As treatment works, it can cause what has become known as pseudo disease progression; and this is just one of the many revolutions immunotherapy is triggering in oncology imaging, Professor Clarisse Dromain (Lausanne/CH) explained as she opened the session dedicated to this game changing treatment, Friday morning at ECR. In the last few years a whole range of immunotherapy approaches have been developed including non-specific immune-stimulant, adoptive T-cell therapy and immune checkpoint inhibitors (anti CTLA-4, anti PD1 and anti PDL1). The most commonly used and intensively studied are the immune checkpoint inhibitors (ICIs), which have a profound impact on cancer treatment, Dromain explained.
If you stop immunotherapy you have a very long duration of response without progression. This is really specific to immunotherapyClarisse Dromain
“Their mechanism of action signifies a true shift in oncology. Instead of targeting tumor cells, ICIs target the immune system to break cancer tolerance and stimulate anti-tumor immune response,” she said.
These new drugs have been available on the market since 2011, for melanoma, lung, bladder, renal, and head and neck cancer, with remarkable and long-lasting treatment response. Because they trigger immune and T-cell activation, ICIs lead to unusual patterns of response. “First and foremost, we observe delayed response. We have a lot of stable disease with very slow, steady decline in total tumor volume and this is really a long duration response,” she said. It is interesting to look at durability of response in patients who discontinued due to toxicity, Dromain added. “If you stop immunotherapy you have a very long duration of response without progression. This is really specific to immunotherapy.”
New types of response have been spotted on imaging, such as flare phenomenon and response after initial increase in tumor border and initial appearance of new lesions. “These new types of response are called pseudo-progression, and could be due either to infiltration of the tumor site by immune cells or continued tumor growth until a sufficient response develops due to the time required to mount an adaptive immune response,” Dromain explained.
Recent research suggests that pseudo progression with anti PD-L1 may appear in about 5% of patients.

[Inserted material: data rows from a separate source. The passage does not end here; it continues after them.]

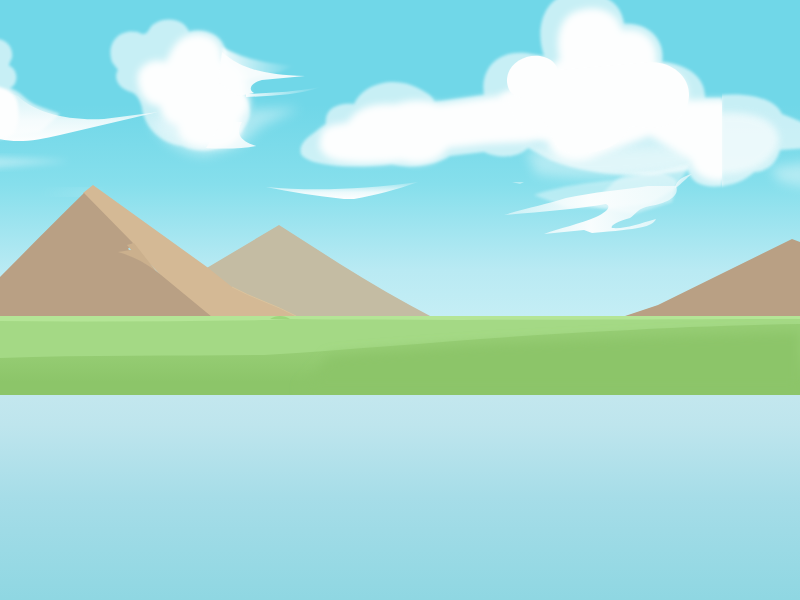
<!DOCTYPE html>
<html lang="en">
<head>
<meta charset="utf-8">
<title>Lake and mountains</title>
<style>
:root {
  --sky-top: #70d7e8;
  --sky-mid: #86dfec;
  --sky-low: #c5eef5;
  --cloud: #fdfefe;
  --rock: #b9a084;
  --rock-lit: #d4b995;
  --rock-far: #c4bca3;
  --grass-light: #a4d985;
  --grass-edge: #b4e596;
  --grass-dark: #8cc569;
  --water-top: #c3e7ee;
  --water-mid: #a6dde8;
  --water-low: #8fd7e2;
}
html, body { margin: 0; height: 100%; overflow: hidden; }
svg { display: block; width: 800px; height: 600px; }
.cloud { fill: var(--cloud); }
.mist { fill: var(--cloud); opacity: .62; }
.haze { fill: var(--cloud); opacity: .4; }
</style>
</head>
<body>
<svg viewBox="0 0 800 600" role="img" aria-label="Brown mountains behind a green meadow and a calm lake under a cloudy blue sky">
  <defs>
    <linearGradient id="sky" x1="0" y1="0" x2="0" y2="1">
      <stop offset="0" stop-color="var(--sky-top)"/>
      <stop offset=".33" stop-color="var(--sky-top)"/>
      <stop offset=".58" stop-color="var(--sky-mid)"/>
      <stop offset=".85" stop-color="#b9eaf3"/>
      <stop offset="1" stop-color="var(--sky-low)"/>
    </linearGradient>
    <linearGradient id="water" x1="0" y1="0" x2="0" y2="1">
      <stop offset="0" stop-color="var(--water-top)"/>
      <stop offset=".15" stop-color="#bee5ed"/>
      <stop offset=".5" stop-color="var(--water-mid)"/>
      <stop offset="1" stop-color="var(--water-low)"/>
    </linearGradient>
    <linearGradient id="meadow-shade" gradientUnits="userSpaceOnUse" x1="0" y1="352" x2="0" y2="382">
      <stop offset="0" stop-color="#96cd74"/>
      <stop offset="1" stop-color="var(--grass-dark)"/>
    </linearGradient>
    <linearGradient id="wisp-right" x1="0" y1="0" x2="1" y2="0">
      <stop offset="0" stop-color="var(--cloud)" stop-opacity=".9"/>
      <stop offset="1" stop-color="var(--cloud)" stop-opacity="0"/>
    </linearGradient>
    <linearGradient id="wisp-down" x1="0" y1="0" x2="0" y2="1">
      <stop offset="0" stop-color="var(--cloud)" stop-opacity=".15"/>
      <stop offset=".6" stop-color="var(--cloud)" stop-opacity=".85"/>
      <stop offset="1" stop-color="var(--cloud)"/>
    </linearGradient>
    <linearGradient id="wisp-left" x1="0" y1="0" x2="1" y2="0">
      <stop offset="0" stop-color="var(--cloud)" stop-opacity=".5"/>
      <stop offset=".5" stop-color="var(--cloud)" stop-opacity=".95"/>
      <stop offset="1" stop-color="var(--cloud)" stop-opacity=".6"/>
    </linearGradient>
    <filter id="soft-edge" x="-20%" y="-20%" width="140%" height="140%"><feGaussianBlur stdDeviation="1.5"/></filter>
    <filter id="soft" x="-30%" y="-30%" width="160%" height="160%"><feGaussianBlur stdDeviation="3.5"/></filter>
    <filter id="softer" x="-40%" y="-60%" width="180%" height="220%"><feGaussianBlur stdDeviation="6"/></filter>
    <clipPath id="seam-left"><rect x="480" y="0" width="242" height="200"/></clipPath>
    <clipPath id="seam-right"><rect x="722" y="60" width="78" height="140"/></clipPath>
  </defs>

  <rect id="sky-area" width="800" height="318" fill="url(#sky)"/>

  <g id="cloud-far-left">
    <g class="mist" filter="url(#soft-edge)">
      <path d="M-10 40C4 36 14 46 12 58C9 64 8 66 10 66C20 72 17 86 10 88C22 92 24 100 38 106L60 114L40 132L-10 138Z"/>
    </g>
    <path class="cloud" filter="url(#soft-edge)" d="M-10 86C6 86 18 94 18 106C20 120 18 134 6 138L-10 140Z"/>
    <path fill="url(#wisp-down)" d="M0 90L18 96C34 112 66 121 104 119L158 112L60 135C36 141 16 143 0 139Z"/>
    <path class="haze" filter="url(#soft)" d="M-10 157L70 161L-10 168Z"/>
    <path class="haze" opacity=".2" filter="url(#softer)" d="M40 194L100 190L90 194Z"/>
  </g>

  <g id="cloud-left">
    <path class="mist" filter="url(#soft-edge)" d="M112 62C106 44 118 28 138 32C144 36 147 34 150 28C158 16 184 16 189 32C204 28 222 34 225 50C230 66 226 74 232 80L242 94C254 108 250 120 244 128C232 148 204 156 182 146C160 144 144 126 142 108C140 98 136 93 128 91C116 86 114 76 118 70Z"/>
    <path class="haze" filter="url(#softer)" d="M150 120L220 110L300 108L262 126L240 146L206 156C178 154 160 140 150 120Z"/>
    <path class="cloud" filter="url(#soft)" d="M138 74C142 62 156 58 166 62C172 48 178 36 194 34C212 32 224 44 222 60C238 64 250 76 246 92C254 102 248 114 240 120C246 136 232 148 216 147C196 150 176 142 178 126C162 122 160 110 160 106C144 106 136 88 138 74Z"/>
    <path fill="url(#wisp-right)" filter="url(#soft-edge)" d="M222 47C244 59 264 63 294 66L280 72L246 80L222 76Z"/>
    <path class="cloud" opacity=".9" d="M222 52C240 68 262 75 305 76L262 80C250 83 248 90 254 93L238 96L218 82Z"/>
    <path fill="url(#wisp-right)" d="M246 94C270 93 294 92 321 87C298 95 270 96 246 97Z"/>
    <path class="cloud" opacity=".85" d="M242 122C236 132 238 140 256 146C242 149 222 149 206 148L222 122Z"/>
  </g>

  <g id="cloud-large">
    <g class="mist" filter="url(#soft-edge)">
      <path d="M326 124C324 110 336 102 354 104C364 82 396 76 418 88C430 94 434 98 434 102L484 95C480 70 496 50 526 53L544 56C534 26 546 2 562 -4L602 -4C616 2 622 10 624 24C648 22 666 40 662 62C688 64 706 78 705 98L722 98L722 186C704 188 692 184 688 170C650 178 594 178 550 160L528 148C518 158 498 159 484 152L450 156C430 168 404 168 392 164C360 168 310 168 301 154C298 142 310 136 326 124Z"/>
    </g>
    <path class="haze" filter="url(#softer)" d="M526 150L690 146L690 170C640 176 590 182 536 174Z"/>
    <path class="cloud" filter="url(#soft)" d="M320 140C322 122 336 126 348 122C360 102 384 104 396 104C412 98 428 100 440 104L512 94L560 130L528 142L486 144L448 148C438 164 416 166 402 161C376 164 340 164 330 158C322 154 318 148 320 140Z"/>
    <g clip-path="url(#seam-left)">
      <path class="cloud" filter="url(#soft)" d="M560 60C554 34 562 14 580 10C602 4 618 14 622 30C644 26 660 42 656 64C682 70 692 88 686 100L730 99L730 180C708 184 694 176 690 160L650 136L596 156C576 166 552 160 548 142L512 128L500 96Z"/>
      <path class="cloud" d="M507 82C506 66 522 54 540 56C552 58 556 64 558 70L650 62C674 62 690 78 689 96C688 114 674 128 650 128L630 126C622 146 600 154 574 153C558 152 552 142 550 130L526 98C514 98 508 92 507 82Z"/>
    </g>
    <g clip-path="url(#seam-right)">
      <path class="mist" filter="url(#soft-edge)" d="M700 98C740 90 774 96 782 114C792 118 804 122 810 128L810 148L780 150C776 166 764 172 754 172C744 182 728 188 700 187Z"/>
      <path class="cloud" opacity=".65" filter="url(#soft)" d="M700 116C750 106 784 120 778 146C764 170 744 176 700 174Z"/>
      <path class="haze" filter="url(#softer)" d="M770 168L810 162L810 188L780 182Z"/>
    </g>
  </g>

  <g id="cloud-wisps">
    <path fill="url(#wisp-down)" d="M266 187C310 191 360 190 418 182C396 190 376 195 354 199H344C316 196 290 192 266 187Z"/>
    <path class="haze" filter="url(#soft-edge)" d="M534 195C560 186 590 182 618 180L690 164L676 188L650 204L610 208L566 207Z"/>
    <path class="haze" filter="url(#soft-edge)" d="M616 180C628 170 668 168 677 182L672 202L634 214L590 206Z"/>
    <path fill="url(#wisp-left)" d="M504 215C526 208 548 204 566 198C594 192 622 190 648 186L676 186C680 196 668 203 650 206C638 208 636 214 630 218C616 222 610 226 612 228C626 229 638 224 656 219C652 227 640 229 592 233L584 230L544 234C560 228 580 224 596 217C606 212 612 207 606 204C578 209 540 212 504 215Z"/>
    <path class="mist" d="M675 188C676 180 684 176 692 174C686 178 682 184 675 188Z"/>
    <path class="haze" d="M512 182L524 182L520 184Z"/>
  </g>

  <g id="mountains">
    <path id="mountain-middle" fill="var(--rock-far)" d="M200 272L279 225L340 264C370 283 402 301 432 317H200Z"/>
    <path id="mountain-left-lit" fill="var(--rock-lit)" d="M83 193L93 185L207 267L232 287C252 298 276 305 297 317H200Z"/>
    <path id="mountain-left-shade" fill="var(--rock)" d="M0 277C28 249 56 220 84 193L133 243L128 249C138 255 147 262 155 270L212 317H0Z"/>
    <path id="mountain-left-ledge" fill="#cbb08d" d="M118 252L131 250L127 245L134 243L156 271C144 262 132 256 118 252Z"/>
    <path id="mountain-left-rim" fill="none" stroke="#dcc39c" stroke-width="1" d="M232 287C252 298 276 305 296 316"/>
    <path id="mountain-right" fill="var(--rock)" d="M622 317L658 305L792 239L800 242V317Z"/>
  </g>

  <g id="meadow">
    <rect y="316" width="800" height="80" fill="var(--grass-light)"/>
    <path fill="var(--grass-edge)" d="M0 316H800V319C640 319 460 321 288 319L270 320C180 321 90 322 0 321Z"/>
    <path fill="#9cd67c" d="M270 319C276 315 284 315 290 319Z"/>
    <path fill="url(#meadow-shade)" d="M0 358C90 355 180 356 264 355C390 347 500 336 610 331C680 327 740 325 800 324V396H0Z"/>
    <path fill="var(--grass-dark)" filter="url(#softer)" d="M330 356C440 346 560 338 800 332V390H300Z"/>
  </g>

  <rect id="lake" y="395" width="800" height="205" fill="url(#water)"/>
</svg>
</body>
</html>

An increase of tumor burden during immune checkpoint blockade (ICB) treatment is more likely to reflect true progression than pseudo-progression, Dromain said. “It’s an important point because we talk a lot about pseudo-progression, but true progression is more common.” The immune system may be more reactive in a younger population and pseudo progression could be associated with a clinical worsening, especially in lung cancer. Pseudo progression may occur at any time, but has mostly been observed around 12 weeks after the onset of therapy, especially in melanoma. Last but not least, pseudo progression may concern all organs, but most commonly lymph nodes, lung and liver.
Dromain shared the case of a patient with colic cancer MSI positive, “a very nice indication for immunotherapy”, who showed progression after 3 types of chemotherapy. “We did a clinical trial and tested an anti PD-L1 for liver metastasis. A few months after treatment onset, we saw very good response in the liver of this peritoneal lymph node. We suggested the possibility of flare phenomenon and performed cytology by aspiration of lymph node. This showed mature lymphocyte, so we continued the treatment and the response was very good in the liver. The lymph node disappeared,” she said.
New criteria have been developed to be able to manage this new type of response. To overcome the limitation of RECIST criteria to assess these specific changes in tumor burden, so-called irRC criteria were established, on the basis of WHO criteria (bi dimensional measurements, end target lesion + 5 cutaneous target). “This was really designed for melanoma. The main difference compared to classical WHO criteria is the inclusion of the measurements of new target lesions into disease assessments and the need of a 4-week CT re-assessment to confirm progression,” she explained. Things did not turn out so well in clinical practice. “It was a real nightmare to have 15 target lesions, this 2 dimensional measurements. So we established iRECIST, which are based on one-dimensional measurements and include the same choice of lesions,” she said. And last year, the RECIST working group developed a new consensus guideline, iRECIST, which recommends assessing lesions (target, non target and new) separately.
Pseudo-progression should be considered until PD is confirmed, but there is a lack of scientific rational regarding time window to do so, Dromain explained. “Studies give different results. For example Nishino et al observed 103 patients with melanoma, with 4% of pseudo-progression. Median time to peak tumor burden was 5.5 months, median time to the first scan showing tumor burden decrease compared with the prior scan was 6.8 months, and all patients had 2 or more consecutive scans demonstrating PD over the time frame of 4 weeks before response. But recently the RANO working group on neuro-oncology recommended a 3-month period for confirmation of PD.”
Clarisse Dromain MD PhD, head of the cancer imaging department at Gustave Roussy Cancer Campus University Hospital, Paris, researches interventional and diagnostic breast imaging. She is a member of the European Society of Radiology and several other international and national scientific organisations.